Can efforts by human beings to provide warmth benefit other creatures? A news story from Sedona answers that question with a resounding “yes”! During the winter of 2011, frigid weather with subzero temperatures impacted many locations in February.
Although the unexpectedly cold temperatures in Sedona, Arizona upset some residents of the community, wildlife also felt the chill. Reportedly well over 2,000 hummingbirds reside for part of the year in the Arizona community. The high metabolism of these birds requires frequent feeding and they usually prefer warm or even tropical climates. Freezing weather would seriously disrupt the lifestyle of a hummingbird.
One man in Sedona who had been feeding hummingbirds at a feeder dispensing liquid food struggled to keep the contents from freezing during the cold weather. He placed the feeder on a heating pad in his open garage, reasoning that the constant heat would prevent the hummingbird’s food from changing into a solid form that could not pass through the narrow openings at the feeder. Much to his surprise, when he checked on the garage the next day, he discovered that two hummingbirds he called “Rocky” and “Adrian” had actually spent time perched atop the heating pad, relishing its warmth.

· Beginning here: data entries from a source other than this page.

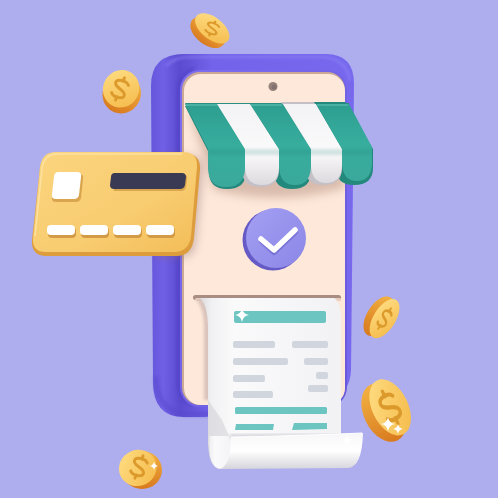
<!DOCTYPE html>
<html lang="en">
<head>
<meta charset="utf-8">
<title>Mobile shop payment</title>
<style>
:root {
  --backdrop: #aeaeef;
  --screen: #fde8d9;
  --teal: #35a99a;
  --teal-line: #6cc5c1;
  --grey-line: #d0d5de;
  --stripe: #3b3a55;
  --coin-mark: #dd9a2c;
  --white: #fff;
}
html, body { margin: 0; height: 100%; overflow: hidden; background: var(--backdrop); }
svg { display: block; width: 498px; height: 498px; }
.backdrop { fill: var(--backdrop); }
.screen { fill: var(--screen); }
.teal-line { fill: var(--teal-line); }
.grey-line { fill: var(--grey-line); }
.stripe { fill: var(--stripe); }
.white { fill: var(--white); }
.dollar { fill: none; stroke: var(--coin-mark); stroke-width: 3.2; stroke-linecap: round; }
</style>
</head>
<body>
<svg viewBox="0 0 498 498" role="img" aria-label="Phone with a shop awning, a bank card, a receipt and gold coins">
  <defs>
    <linearGradient id="phone-side" x1="0" x2="1" y1="0" y2="0">
      <stop offset="0" stop-color="#6656dc"/>
      <stop offset=".06" stop-color="#7060e6"/>
      <stop offset=".14" stop-color="#5b4bd0"/>
      <stop offset=".3" stop-color="#7263ea"/>
      <stop offset="1" stop-color="#7768ee"/>
    </linearGradient>
    <linearGradient id="phone-front" x1="0" x2="1" y1="0" y2="1">
      <stop offset="0" stop-color="#7d6ff0"/>
      <stop offset="1" stop-color="#6858dc"/>
    </linearGradient>
    <linearGradient id="teal-cloth" x1="0" x2="0" y1="0" y2="1">
      <stop offset="0" stop-color="#2d9e90"/>
      <stop offset=".5" stop-color="#37ad9e"/>
      <stop offset="1" stop-color="#3aa99b"/>
    </linearGradient>
    <linearGradient id="white-cloth" x1="0" x2="0" y1="0" y2="1">
      <stop offset="0" stop-color="#f3f2f4"/>
      <stop offset=".6" stop-color="#fbfafb"/>
      <stop offset="1" stop-color="#dcdade"/>
    </linearGradient>
    <linearGradient id="card-face" x1="0" x2="1" y1="0" y2="1">
      <stop offset="0" stop-color="#fbd57f"/>
      <stop offset=".6" stop-color="#f8cc70"/>
      <stop offset="1" stop-color="#f3bd58"/>
    </linearGradient>
    <linearGradient id="badge-face" x1="0" x2="1" y1="0" y2="1">
      <stop offset="0" stop-color="#a3a0f3"/>
      <stop offset="1" stop-color="#8b86e6"/>
    </linearGradient>
    <linearGradient id="paper" x1="0" x2="1" y1="0" y2="0">
      <stop offset="0" stop-color="#d9d9dd"/>
      <stop offset=".09" stop-color="#f1f1f3"/>
      <stop offset=".25" stop-color="#fafafb"/>
      <stop offset="1" stop-color="#f2f2f5"/>
    </linearGradient>
    <linearGradient id="paper-roll" x1="0" x2="0" y1="0" y2="1">
      <stop offset="0" stop-color="#f7f7f9"/>
      <stop offset=".5" stop-color="#fff"/>
      <stop offset="1" stop-color="#d5d5dc"/>
    </linearGradient>
    <linearGradient id="coin-face" x1="0" x2="1" y1="0" y2="1">
      <stop offset="0" stop-color="#ffdf86"/>
      <stop offset="1" stop-color="#f4b847"/>
    </linearGradient>
    <linearGradient id="coin-edge" x1="0" x2="0" y1="0" y2="1">
      <stop offset="0" stop-color="#f2b142"/>
      <stop offset="1" stop-color="#d87a1f"/>
    </linearGradient>
    <filter id="soft" x="-30%" y="-30%" width="160%" height="160%"><feGaussianBlur stdDeviation="5"/></filter>
    <filter id="fine" x="-20%" y="-20%" width="140%" height="140%"><feGaussianBlur stdDeviation="1.5"/></filter>
    <clipPath id="screen-area"><rect x="182" y="72" width="163" height="333" rx="18"/></clipPath>
    <path id="dollar-sign" class="dollar" d="M7-7C4-11-7-10-7-5C-7 1 7-1 7 5C7 10-4 11-7 7M0-13V-9M0 9V13"/>
    <path id="awning-panel" d="M0 0H33L61 47V66Q61 83 42 83Q24 83 24 66V47Z"/>
    <path id="sparkle" class="white" d="M0-7Q1-1 7 0Q1 1 0 7Q-1 1-7 0Q-1-1 0-7Z"/>
  </defs>

  <rect class="backdrop" width="498" height="498"/>

  <g id="phone">
    <path fill="url(#phone-side)" d="M151 86Q151 54 184 54H326Q354 54 354 84L351 370Q350 394 330 398L205 417H184Q153 417 153 382Z"/>
    <path fill="#4f3fc4" opacity=".5" filter="url(#fine)" d="M176 92Q177 70 196 66L190 74Q182 80 182 96V385Q183 402 194 407Q178 406 176 386Z"/>
    <path fill="none" stroke="#9186f6" stroke-width="2" opacity=".7" filter="url(#fine)" d="M166 66Q174 57 190 57H322Q346 58 350 80"/>
    <path fill="none" stroke="#5949cc" stroke-width="5" opacity=".55" filter="url(#fine)" d="M156 376Q156 411 186 414H210"/>
    <rect x="180" y="70" width="167" height="337" rx="20" fill="url(#phone-front)"/>
    <rect x="182" y="72" width="163" height="333" rx="18" fill="#cba995"/>
    <rect class="screen" x="184" y="74" width="161" height="331" rx="17"/>
    <circle cx="273" cy="86.500" r="4.500" fill="#96837d"/>
    <circle cx="274" cy="87" r="2.500" fill="#83726f"/>
  </g>

  <g id="awning">
    <g clip-path="url(#screen-area)">
      <path fill="#b58f80" opacity=".5" filter="url(#soft)" d="M190 112L214 190Q280 206 345 188V112Z"/>
    </g>
    <path fill="#2a8d82" d="M185 103H349V107H187Z"/>
    <g fill="#23897d" transform="translate(0 2)">
      <use href="#awning-panel" x="185" y="104"/>
      <use href="#awning-panel" x="250" y="104"/>
      <use href="#awning-panel" x="312" y="100"/>
    </g>
    <g fill="#c4c0c6" transform="translate(0 2)">
      <use href="#awning-panel" x="218" y="102"/>
      <use href="#awning-panel" x="281" y="100"/>
    </g>
    <path fill="url(#teal-cloth)" d="M185 104H218L245 149V169Q244 187 226 187Q209 187 208 169V149Z"/>
    <path fill="url(#white-cloth)" d="M217 104H250L279 149V168Q278 185 262 185Q246 185 245 168V149Z"/>
    <path fill="url(#teal-cloth)" d="M250 104H283L311 149V167Q310 185 295 185Q280 185 279 167V149Z"/>
    <path fill="url(#white-cloth)" d="M283 104H316L342 149V166Q341 183 326 183Q312 183 311 166V149Z"/>
    <path fill="url(#teal-cloth)" d="M316 104H349L372 147V164Q371 181 357 181Q343 181 342 164V149Z"/>
    <path fill="#1f7f74" opacity=".18" d="M208 149H372V155H208Z" filter="url(#fine)"/>
    <path fill="none" stroke="#7fd0c5" stroke-width="1" opacity=".7" d="M186 105H217M251 105H282M317 105H348"/>
  </g>

  <g id="card">
    <path fill="#8d6a70" opacity=".42" filter="url(#soft)" d="M160 156H192Q204 158 203 170L195 246Q193 257 180 257H156Z"/>
    <path fill="#dd9d3d" d="M56 154H186Q201 154 200 170L194 238Q192 256 176 256H45Q31 255 32 240L40 168Q42 154 56 154Z"/>
    <path fill="url(#card-face)" d="M56 152H183Q198 152 197 167L191 236Q189 252 174 252H46Q32 252 33 238L40 167Q42 152 56 152Z"/>
    <path fill="none" stroke="#ffe7ab" stroke-width="1.500" opacity=".8" d="M35 236L42 169Q44 154 57 154H182"/>
    <path fill="#d9a54f" d="M58 174H79Q84 174 83 179L81 198Q80 202 76 202H56Q51 202 52 197L54 178Q55 174 58 174Z"/>
    <path class="white" d="M58 172H77Q82 172 81 177L79 195Q78 199 74 199H56Q51 199 52 194L54 176Q55 172 58 172Z"/>
    <path fill="#d9a54f" d="M114 175H184Q188 175 187 179L186 187Q185 191 181 191H114Z"/>
    <path class="stripe" d="M115 173H182Q186 173 186 177L185 185Q184 189 180 189H114Q110 189 110 185L111 177Q111 173 115 173Z"/>
    <g id="card-number">
      <g fill="#d39b45" transform="translate(1 2)">
        <rect x="47" y="225" width="28" height="11" rx="4"/><rect x="80" y="225" width="28" height="11" rx="4"/>
        <rect x="113" y="225" width="28" height="11" rx="4"/><rect x="146" y="225" width="28" height="11" rx="4"/>
      </g>
      <g class="white">
        <rect x="47" y="225" width="28" height="10" rx="4"/><rect x="80" y="225" width="28" height="10" rx="4"/>
        <rect x="113" y="225" width="28" height="10" rx="4"/><rect x="146" y="225" width="28" height="10" rx="4"/>
      </g>
    </g>
  </g>

  <g id="paid-badge">
    <circle cx="273" cy="240" r="30.500" fill="#665bc6"/>
    <circle cx="276" cy="238" r="30" fill="url(#badge-face)"/>
    <path fill="none" stroke="#6a62c8" stroke-width="6" stroke-linecap="round" stroke-linejoin="round" opacity=".6" d="M262 241L274 252L295 232"/>
    <path fill="none" stroke="#fff" stroke-width="5.500" stroke-linecap="round" stroke-linejoin="round" d="M261 239L274 250L295 230"/>
  </g>

  <g id="receipt">
    <rect x="193" y="295" width="148" height="5" rx="2.500" fill="#a98d82"/>
    <rect x="195" y="298" width="146" height="3" rx="1.500" fill="#e9cfc0"/>
    <path fill="#9a7f86" opacity=".35" filter="url(#fine)" d="M196 300Q203 306 204 325V400H212V300Z"/>
    <path fill="url(#paper)" d="M199 298H334Q340 301 341 316V445H208V330Q208 303 199 298Z"/>
    <path fill="#d2d2d8" d="M208 400V446Q209 469 221 469Q232 466 230 438L222 420Z" opacity=".55"/>
    <path fill="url(#paper)" d="M208 436Q208 469 221 469L236 460V436Z"/>
    <path fill="#b9b9c4" opacity=".55" filter="url(#fine)" d="M230 434H341V439H230Z"/>
    <path fill="url(#paper-roll)" d="M231 437Q290 436 363 433Q362 467 348 468L220 469Q231 465 231 437Z"/>
    <path fill="none" stroke="#fff" stroke-width="1.200" d="M231 437Q290 436 362 433"/>
    <g class="teal-line">
      <rect x="234" y="311" width="92" height="12" rx="2"/>
      <rect x="235" y="407" width="92" height="7" rx="1.500"/>
      <path d="M236 424H274L273 430H235ZM294 423H327V429L292 430Z"/>
    </g>
    <g class="grey-line">
      <rect x="233" y="341" width="42" height="7" rx="2"/>
      <rect x="292" y="341" width="36" height="7" rx="2"/>
      <rect x="233" y="358" width="55" height="7" rx="2"/>
      <rect x="304" y="358" width="24" height="7" rx="2"/>
      <rect x="233" y="375" width="32" height="7" rx="2"/>
      <rect x="316" y="372" width="12" height="7" rx="2"/>
      <rect x="308" y="385" width="20" height="7" rx="2"/>
      <rect x="233" y="391" width="40" height="7" rx="2"/>
    </g>
    <use href="#sparkle" x="242" y="315"/>
    <use href="#sparkle" transform="translate(347 440) scale(.7)"/>
  </g>

  <g id="coins">
    <g transform="translate(211 30) rotate(38)">
      <ellipse cx="-1" cy="4" rx="20" ry="12" fill="url(#coin-edge)"/>
      <ellipse cy="-2" rx="20" ry="11" fill="url(#coin-face)"/>
      <use href="#dollar-sign" transform="translate(0 -2) rotate(-15) scale(.8 .58)"/>
    </g>
    <g transform="translate(121 91)">
      <ellipse cx="2" cy="2" rx="19" ry="20" fill="url(#coin-edge)" transform="rotate(30)"/>
      <ellipse cx="-1" cy="-2" rx="18" ry="19" fill="url(#coin-face)" transform="rotate(30)"/>
      <use href="#dollar-sign" transform="translate(-1 -2) rotate(22) scale(.92)"/>
    </g>
    <g transform="translate(382 317) rotate(32)">
      <ellipse cx="-3" cy="1" rx="12" ry="22" fill="url(#coin-edge)"/>
      <ellipse cx="3" rx="11" ry="22" fill="url(#coin-face)"/>
      <use href="#dollar-sign" transform="translate(3 0) scale(.6 .9)"/>
    </g>
    <g transform="translate(387 410) rotate(-26)">
      <ellipse cx="-4" cy="1" rx="20" ry="31" fill="url(#coin-edge)"/>
      <ellipse cx="4" cy="-1" rx="18" ry="30" fill="url(#coin-face)"/>
      <use href="#dollar-sign" transform="translate(4 -1) scale(1.050 1.350)"/>
    </g>
    <use href="#sparkle" x="388" y="424"/>
    <use href="#sparkle" transform="translate(398 429) scale(.7)"/>
    <g transform="translate(140 468)">
      <ellipse cx="2" cy="2" rx="20" ry="19" fill="url(#coin-edge)"/>
      <ellipse cx="-2" cy="-1" rx="19" ry="18" fill="url(#coin-face)" transform="rotate(-25)"/>
      <use href="#dollar-sign" transform="translate(-1 -1) rotate(20) scale(.92)"/>
    </g>
    <use href="#sparkle" transform="translate(154 466) scale(.6)"/>
  </g>
</svg>
</body>
</html>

When he used a hair dryer to warm up the contents inside the feeder, one of the tiny, colorful birds remained nearby, welcoming the heat. His kindness to the birds helped them endure the unexpectedly chill conditions much better.